“Is that a horror novel?” a cashier asked me last night at Bushwick’s Food Story grocery store, gesturing to the book under my arm. The back cover shows a man posing impishly in a graveyard, his face half concealed by shadow, a leaning stone cross in the backdrop. From the binding, it’s hard to believe that Philippe Jullian’s Dreamers of Decadence is a work of scholarship rather than of gothic fiction. Written six years before the author’s tragic death, Dreamers is an account of the late-nineteenth-century school of painting known as the decadents. These painters worked in the shadow of the beaming light of impressionism, channeling their horror of industrialization into images that sensualize death, violence, and societal collapse. Gustave Moreau is the most famous of Jullian’s dreamers, but the book is brimming with lesser-known names who made their mark in the genealogy that would eventually culminate in art nouveau and art deco. The supporting cast includes Georges Rochegrosse, whose Les derniers Jours de Babylone looks like an outtake from D. W. Griffith’s Intolerance, and my favorite, Simeon Solomon, the only Jewish artist in the decadent milieu. Like Oscar Wilde (the decadent apostle Paul), Solomon was disgraced—though on a much smaller scale—for his sexuality. Fin de siècle Western Europe was a world not unlike our own: the church’s numbers were dwindling, and the bourgeoisie’s sense of security, taken for granted in the decades prior, had seriously diminished. But the cult of death and melancholy rose from its own ashes, founding a new aesthetic that revitalized every branch of the arts, from poetry to literature to music. —Ben Shields
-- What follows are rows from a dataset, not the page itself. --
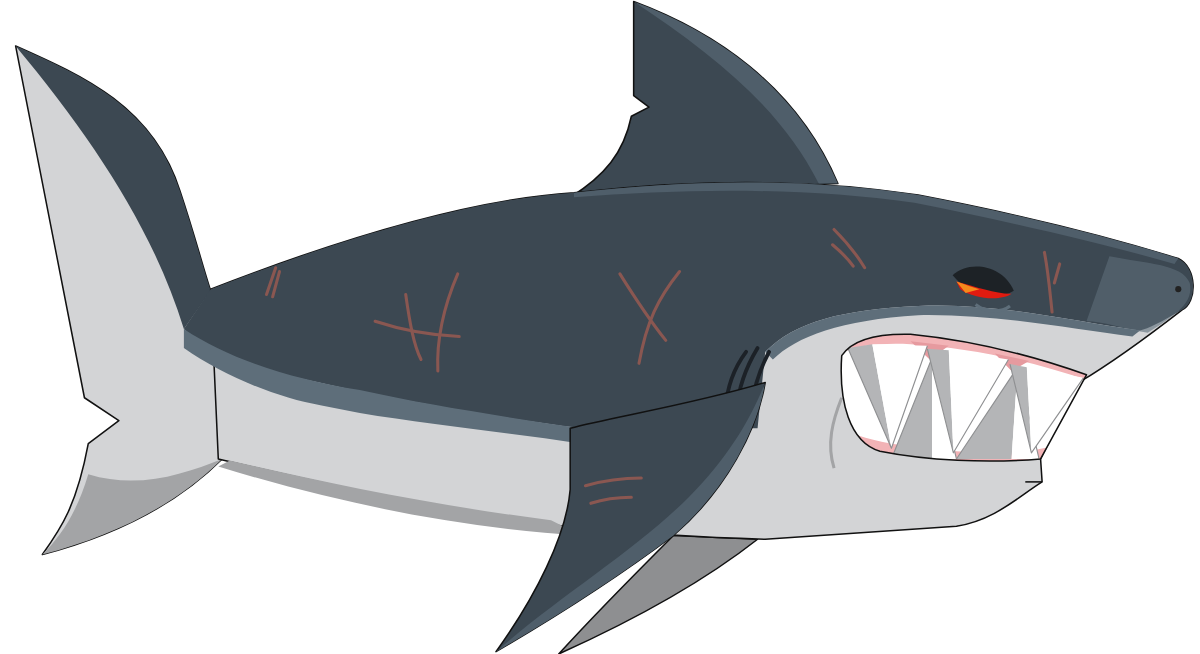
<!DOCTYPE html>
<html lang="en">
<head>
<meta charset="utf-8">
<title>Scarred Shark</title>
<style>
  :root {
    --bg: #ffffff;
    --hide-dark: #3c4852;
    --hide-mid: #4f5e6a;
    --hide-rim: #5e6e7a;
    --belly: #d3d4d6;
    --belly-shade: #a3a4a6;
    --fin-shade: #8e8f91;
    --outline: #111111;
    --scar: #8a5751;
    --gum: #f2b3b6;
    --gum-deep: #e69a9f;
    --tooth: #ffffff;
    --tooth-shade: #b4b5b7;
    --tooth-edge: #8f9092;
    --eye-red: #e01b10;
    --eye-orange: #f58a1c;
  }
  html, body {
    margin: 0;
    padding: 0;
    width: 1200px;
    height: 654px;
    overflow: hidden;
    background: var(--bg);
  }
  .canvas {
    display: block;
    width: 1200px;
    height: 654px;
  }
  .tooth-light { fill: var(--tooth); }
  .tooth-dark { fill: var(--tooth-shade); }
  .tooth-line { fill: none; stroke: var(--tooth-edge); stroke-width: 1.5; }
</style>
</head>
<body>
<svg class="canvas" viewBox="0 0 1568 855" width="1200" height="654" role="img" aria-label="Angry scarred grey shark with bared teeth">
  <defs>
    <clipPath id="mouthClip">
      <path d="M1100 465 C1115 442 1150 436 1190 437 C1270 445 1350 465 1420 490 L1360 600 C1290 606 1210 602 1150 590 C1110 578 1096 525 1100 465 Z"/>
    </clipPath>
  </defs>

  <g class="shark" stroke-linejoin="round">
    <!-- tail -->
    <path class="tail" d="M20 60 C110 100 200 140 235 250 C255 310 265 350 275 380 L290 600 C230 660 150 700 55 725 C80 690 100 660 115 580 L155 550 L110 520 Z" fill="var(--belly)" stroke="var(--outline)" stroke-width="2"/>
    <path class="tail-top" d="M20 60 C110 100 200 140 235 250 C255 310 265 350 275 380 L240 430 C200 300 120 180 20 60 Z" fill="var(--hide-dark)"/>
    <path class="tail-lower-shade" d="M115 620 C180 640 240 620 290 600 C230 660 150 700 55 725 C80 700 100 670 115 620 Z" fill="var(--belly-shade)"/>

    <!-- lower fin behind -->
    <path class="pelvic-fin" d="M880 700 L990 705 C920 760 830 810 730 855 C780 800 830 750 880 700 Z" fill="var(--fin-shade)" stroke="var(--outline)" stroke-width="2"/>

    <!-- dorsal fin -->
    <path class="dorsal-fin" d="M745 258 C790 230 815 200 825 152 L848 140 L828 125 L828 2 C930 40 1040 110 1095 240 Z" fill="var(--hide-dark)" stroke="var(--outline)" stroke-width="2"/>
    <path d="M828 2 C930 40 1040 110 1095 240 L1070 240 C1020 140 930 70 828 2 Z" fill="var(--hide-mid)"/>

    <!-- body -->
    <path class="body" d="M275 378 C450 310 620 260 750 252 C900 235 1050 232 1200 255 C1330 280 1450 310 1540 338 C1565 350 1565 395 1545 405 C1500 440 1460 470 1410 500 L1360 600 L1362 630 C1330 650 1300 680 1250 688 L1000 705 C850 700 700 690 560 660 C460 640 370 620 285 600 Z" fill="var(--belly)" stroke="var(--outline)" stroke-width="2"/>
    <path class="back" d="M275 378 C450 310 620 260 750 252 C900 235 1050 232 1200 255 C1330 280 1450 310 1540 338 C1565 350 1565 395 1545 405 C1520 420 1500 430 1490 432 C1400 420 1300 395 1200 400 C1100 405 1040 420 1000 460 L990 560 L760 560 C600 540 460 510 370 490 C310 475 260 450 240 430 Z" fill="var(--hide-dark)"/>
    <path class="back-rim" d="M240 430 C300 470 380 495 470 510 C560 530 660 545 760 560 L760 580 C660 565 560 555 470 540 L420 530 C360 520 290 490 240 455 Z" fill="var(--hide-rim)"/>
    <path class="back-top-rim" d="M750 252 C900 235 1050 232 1200 255 C1330 280 1450 310 1540 338 L1535 345 C1440 318 1320 290 1195 265 C1050 245 900 246 750 258 Z" fill="var(--hide-mid)"/>
    <path class="snout-fade" d="M1450 335 C1500 345 1545 345 1555 370 C1560 395 1540 410 1500 435 C1470 430 1440 420 1420 420 Z" fill="var(--hide-rim)" opacity="0.6"/>
    <path class="head-rim" d="M1000 460 C1040 420 1100 405 1200 400 C1300 395 1400 420 1490 432 L1480 440 C1400 430 1300 410 1200 412 C1100 418 1040 440 1010 470 Z" fill="var(--hide-rim)"/>
    <path class="belly-shade" d="M300 602 C420 630 560 660 720 680 L760 700 C600 690 450 660 285 610 Z" fill="var(--belly-shade)"/>
    <circle class="nostril" cx="1540" cy="378" r="4" fill="#222"/>

    <!-- gills -->
    <g class="gills" fill="none" stroke="#1c2127" stroke-width="5" stroke-linecap="round">
      <path d="M975 460 C960 480 950 505 948 535"/>
      <path d="M990 455 C975 480 965 505 963 535"/>
      <path d="M1005 460 C992 485 985 505 983 530"/>
    </g>

    <!-- pectoral fin -->
    <path class="pectoral-fin" d="M745 560 C800 545 900 530 1000 500 C990 560 950 640 880 700 C800 760 720 810 648 852 C700 780 740 700 745 640 Z" fill="var(--hide-dark)" stroke="var(--outline)" stroke-width="2"/>
    <path d="M1000 500 C990 560 950 640 880 700 C800 760 720 810 648 852 C730 780 830 720 900 650 C950 600 980 550 1000 500 Z" fill="var(--hide-mid)"/>

    <!-- mouth -->
    <g class="mouth">
      <path d="M1100 520 C1088 550 1080 580 1090 612" fill="none" stroke="var(--belly-shade)" stroke-width="4"/>
      <g clip-path="url(#mouthClip)">
        <rect x="1090" y="430" width="340" height="180" fill="var(--tooth)"/>
        <!-- upper gum -->
        <path d="M1100 430 L1430 430 L1430 500 C1350 472 1270 455 1190 450 C1150 448 1115 452 1100 462 Z" fill="var(--gum)"/>
        <!-- lower gum -->
        <path d="M1100 560 C1130 578 1210 590 1290 592 C1330 592 1360 588 1380 582 L1430 610 L1090 610 Z" fill="var(--gum)"/>
        <path d="M1190 446 L1215 470 L1240 452 Z M1300 462 L1322 485 L1345 472 Z" fill="var(--gum-deep)"/>

        <!-- lower teeth (pointing up) -->
        <g class="teeth-lower">
          <path class="tooth-dark" d="M1165 600 L1218 468 L1218 600 Z"/>
          <path class="tooth-light" d="M1218 468 L1250 600 L1218 600 Z"/>
          <path class="tooth-line" d="M1165 600 L1218 468 L1250 600"/>
          <path class="tooth-dark" d="M1250 600 L1330 480 L1322 600 Z"/>
          <path class="tooth-light" d="M1330 480 L1358 600 L1322 600 Z"/>
          <path class="tooth-line" d="M1250 600 L1330 480 L1358 600"/>
        </g>

        <!-- upper teeth (pointing down) -->
        <g class="teeth-upper">
          <path class="tooth-dark" d="M1108 455 L1140 450 L1165 586 Z"/>
          <path class="tooth-light" d="M1140 450 L1212 452 L1165 586 Z"/>
          <path class="tooth-line" d="M1108 455 L1165 586 L1212 452"/>
          <path class="tooth-dark" d="M1212 456 L1240 458 L1246 592 Z"/>
          <path class="tooth-light" d="M1240 458 L1318 470 L1246 592 Z"/>
          <path class="tooth-line" d="M1212 456 L1246 592 L1318 470"/>
          <path class="tooth-dark" d="M1320 476 L1342 480 L1348 592 Z"/>
          <path class="tooth-light" d="M1342 480 L1416 494 L1348 592 Z"/>
          <path class="tooth-line" d="M1320 476 L1348 592 L1416 494"/>
        </g>
      </g>
      <path class="mouth-outline" d="M1100 465 C1115 442 1150 436 1190 437 C1270 445 1350 465 1420 490 L1360 600 C1290 606 1210 602 1150 590 C1110 578 1096 525 1100 465 Z" fill="none" stroke="var(--outline)" stroke-width="2"/>
      <path d="M1340 630 L1362 630" stroke="var(--outline)" stroke-width="2"/>
    </g>

    <!-- eye -->
    <g class="eye">
      <path d="M1245 360 C1265 340 1310 345 1325 380 C1300 395 1265 385 1245 360 Z" fill="#1d2226"/>
      <path d="M1250 368 C1275 375 1305 385 1322 384 C1310 393 1275 392 1255 378 Z" fill="var(--eye-red)"/>
      <path d="M1250 368 C1262 372 1272 376 1280 378 L1262 383 Z" fill="var(--eye-orange)"/>
      <path d="M1275 398 C1290 410 1310 408 1320 400" fill="none" stroke="var(--hide-rim)" stroke-width="4"/>
    </g>

    <!-- scars -->
    <g class="scars" fill="none" stroke="var(--scar)" stroke-width="4" stroke-linecap="round">
      <path d="M360 350 L348 385"/>
      <path d="M365 355 L356 388"/>
      <path d="M490 420 C520 430 560 438 600 440"/>
      <path d="M530 385 C535 420 540 450 550 470"/>
      <path d="M598 358 C580 400 570 440 572 485"/>
      <path d="M810 358 C830 390 850 420 870 445"/>
      <path d="M888 355 C860 390 845 420 835 475"/>
      <path d="M1090 300 C1105 315 1118 330 1130 350"/>
      <path d="M1088 320 C1100 330 1108 338 1115 348"/>
      <path d="M1365 330 C1370 355 1372 380 1375 408"/>
      <path d="M1385 345 L1378 370"/>
      <path d="M765 635 C790 628 815 625 838 625"/>
      <path d="M772 658 C790 652 808 650 825 650"/>
    </g>
  </g>
</svg>
</body>
</html>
The American teenager as a distinct social unit, with its own hermetic culture, mores, and vernacular, is a relatively recent invention, a blooming postwar phenomenon born of a new ubiquity of high school education, the proliferation of the affordable automobile, and a sense of simmering dissatisfaction amid material comfort. As a figure in the American imagination, the teenager was sculpted, essentially, in 1955 by the iconic Rebel Without a Cause, which takes these characteristics of the new adolescent sphere—the obsession with cars, the inchoate resentment for parents, the sense of high school as a prison—and presents them as melodramatic tragedy, an indigenous opera of spectacular vehicular death and socially impossible love. Amid vast, ostensibly democratic America, adolescence became a social sphere as rigid and circumscribed, as attentive to minute gestures and subtleties of status as an aristocratic European drawing room, and therefore ripe for tragedy, a genre ever enriched by arbitrary social code. In the wake of Rebel Without a Cause and James Dean’s death, the voluptuously fatalist atmosphere of the film predominated in teenager stories, especially in music. From Dean’s car accident in 1955 to the British Invasion of the midsixties, the teenage tragedy song, also known colloquially as a “splatter platter”—tales of motorcycles careening over cliffs, stock cars engulfed in flames, sweethearts clutching blood-soaked letterman jackets, runaways run down by Greyhound buses—was ubiquitous. Most of these songs are forgettable. Yet from this ephemeral microgenre emerged one lasting group, who understood and committed unhesitatingly to the aesthetic foundations of postwar adolescence, its death-drenched campiness—the Shangri-Las. Their music, while treading the same narrative ground as other splatter platters, is closer to recitative and aria than traditional pop music—sparse and smoky, full of spoken-word interludes, lacerating wails, crunching metal, and tire-squeal sound effects. The insular and floridly self-serious melodrama of the subject permeates the music itself—the commitment is absolute, and their songs retain a sharpness, a self-possession that is perennially cool. It is a quality recognized by the ever-hip New York Dolls, who open their song “Looking for a Kiss” by quoting, brashly, the Shangri-La’s assertion of emotional seriousness: “When I say I’m in love you, best believe I’m in love—L-U-V!” —Matt Levin